“I ask that you don’t put our children’s lives at risk by putting more and more guns in schools,” State Senator London Lamar, a Democrat from Memphis, said during a debate this month as she cradled her infant son. “It is really hard, even as a new mom, to stand here and have to be composed on a piece of legislation that I know puts my son’s life at risk,” she added.

The bill’s supporters have disputed that contention, arguing that the measure would protect students, not only because trained adults would have access to guns but also because their presence could act as a deterrent to a would-be assailant.

“We are not trying to shoot a student but protect a student from an active shooter whose sole purpose is to get in that school and kill people,” State Senator Ken Yager, a Republican, said.

The bill significantly expands the current law, which mostly limits the carrying of firearms to law enforcement officers employed at a public school or to school resource officers.

The new legislation would broaden that to school staff members who have an enhanced handgun carry permit and who have the approval of their principal, district director and leaders of relevant local law enforcement agencies. The measure also imposes confidentiality rules around the disclosure of who is carrying a concealed handgun.

The staff member must also complete 40 hours of school policing training, undergo a background check, submit fingerprints to state and federal authorities, and submit a psychological certification from a licensed health provider. The handgun cannot be carried in auditoriums or stadiums during school events; during disciplinary or tenure meetings; or in a clinic.

Other states have made similar moves. State lawmakers in Florida rolled back an existing ban and gave some teachers the ability to carry a firearm a year after 17 people were killed in a shooting at a high school in Parkland. Ohio reduced the instruction required of teachers and other staff members to carry firearms in schools, soon after a massacre at an elementary school in Uvalde, Texas, in 2022.
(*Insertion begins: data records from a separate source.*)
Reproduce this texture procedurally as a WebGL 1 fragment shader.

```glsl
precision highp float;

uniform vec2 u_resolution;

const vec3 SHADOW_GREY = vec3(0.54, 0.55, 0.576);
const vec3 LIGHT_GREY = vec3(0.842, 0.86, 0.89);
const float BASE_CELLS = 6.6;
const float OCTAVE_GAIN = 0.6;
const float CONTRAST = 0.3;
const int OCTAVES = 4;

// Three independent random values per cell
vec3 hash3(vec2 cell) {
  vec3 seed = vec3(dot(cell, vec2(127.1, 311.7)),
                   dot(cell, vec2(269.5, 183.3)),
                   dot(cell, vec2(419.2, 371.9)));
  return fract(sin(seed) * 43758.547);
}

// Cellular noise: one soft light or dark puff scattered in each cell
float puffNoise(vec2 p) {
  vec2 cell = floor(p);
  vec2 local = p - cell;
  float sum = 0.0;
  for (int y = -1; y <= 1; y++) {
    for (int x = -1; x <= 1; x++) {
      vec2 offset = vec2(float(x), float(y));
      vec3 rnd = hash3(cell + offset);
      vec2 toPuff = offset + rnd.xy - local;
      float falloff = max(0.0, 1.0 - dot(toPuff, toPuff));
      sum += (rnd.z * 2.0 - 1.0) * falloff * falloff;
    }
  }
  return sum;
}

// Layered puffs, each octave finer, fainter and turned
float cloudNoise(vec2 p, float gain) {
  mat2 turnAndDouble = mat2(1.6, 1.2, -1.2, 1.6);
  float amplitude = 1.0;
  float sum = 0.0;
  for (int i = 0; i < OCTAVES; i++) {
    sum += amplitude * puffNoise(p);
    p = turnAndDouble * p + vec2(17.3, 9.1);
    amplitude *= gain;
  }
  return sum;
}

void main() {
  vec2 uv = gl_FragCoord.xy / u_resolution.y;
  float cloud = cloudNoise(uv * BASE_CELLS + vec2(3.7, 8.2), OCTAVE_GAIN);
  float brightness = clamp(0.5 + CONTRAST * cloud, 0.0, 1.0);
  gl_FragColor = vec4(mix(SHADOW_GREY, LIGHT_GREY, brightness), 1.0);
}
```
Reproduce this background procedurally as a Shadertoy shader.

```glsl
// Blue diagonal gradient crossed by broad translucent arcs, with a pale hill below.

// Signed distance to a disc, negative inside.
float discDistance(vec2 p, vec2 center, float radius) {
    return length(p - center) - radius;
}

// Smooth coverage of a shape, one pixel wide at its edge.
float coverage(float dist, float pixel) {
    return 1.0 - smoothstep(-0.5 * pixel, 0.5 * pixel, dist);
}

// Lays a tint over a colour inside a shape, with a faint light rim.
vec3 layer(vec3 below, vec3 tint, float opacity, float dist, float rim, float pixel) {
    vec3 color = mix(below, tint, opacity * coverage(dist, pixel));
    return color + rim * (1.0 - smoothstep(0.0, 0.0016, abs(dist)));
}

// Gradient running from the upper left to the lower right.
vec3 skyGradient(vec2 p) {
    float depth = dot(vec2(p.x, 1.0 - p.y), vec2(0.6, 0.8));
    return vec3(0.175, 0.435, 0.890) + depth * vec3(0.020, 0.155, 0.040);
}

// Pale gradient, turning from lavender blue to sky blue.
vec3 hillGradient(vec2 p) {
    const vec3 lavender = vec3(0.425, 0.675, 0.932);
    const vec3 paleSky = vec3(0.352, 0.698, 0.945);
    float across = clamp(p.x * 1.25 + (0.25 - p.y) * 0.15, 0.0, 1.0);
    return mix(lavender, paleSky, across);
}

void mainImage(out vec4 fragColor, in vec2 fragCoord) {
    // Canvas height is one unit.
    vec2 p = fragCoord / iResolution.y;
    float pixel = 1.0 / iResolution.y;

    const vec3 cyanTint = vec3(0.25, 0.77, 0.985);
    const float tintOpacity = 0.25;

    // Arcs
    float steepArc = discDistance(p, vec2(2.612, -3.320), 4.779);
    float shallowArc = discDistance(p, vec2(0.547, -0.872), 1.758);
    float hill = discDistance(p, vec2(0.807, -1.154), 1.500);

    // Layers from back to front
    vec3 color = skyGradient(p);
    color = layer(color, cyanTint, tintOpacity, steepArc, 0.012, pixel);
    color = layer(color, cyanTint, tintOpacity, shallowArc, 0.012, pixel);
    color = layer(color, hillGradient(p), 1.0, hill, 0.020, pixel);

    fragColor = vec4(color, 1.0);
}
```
The bill in Tennessee faced stiff opposition from Democrats and even some Republicans, yet the House passed the legislation by an overwhelming margin, underscoring the strength of the Republican supermajority in the State Legislature and the party’s resistance to curtailing access to guns.

Last year, Gov. Bill Lee, whose family had a connection to a teacher killed in the shooting, pushed lawmakers to approve a law that would allow for the temporary confiscation of firearms from people found to be a danger to themselves or others. Fellow Republicans in the legislature rebuffed his effort.

With the bill to allow teachers to carry guns, critics raised concerns about the choices an armed teacher would have to make between confronting an assailant or protecting a class of students, as well as the risks that come from having guns on campuses.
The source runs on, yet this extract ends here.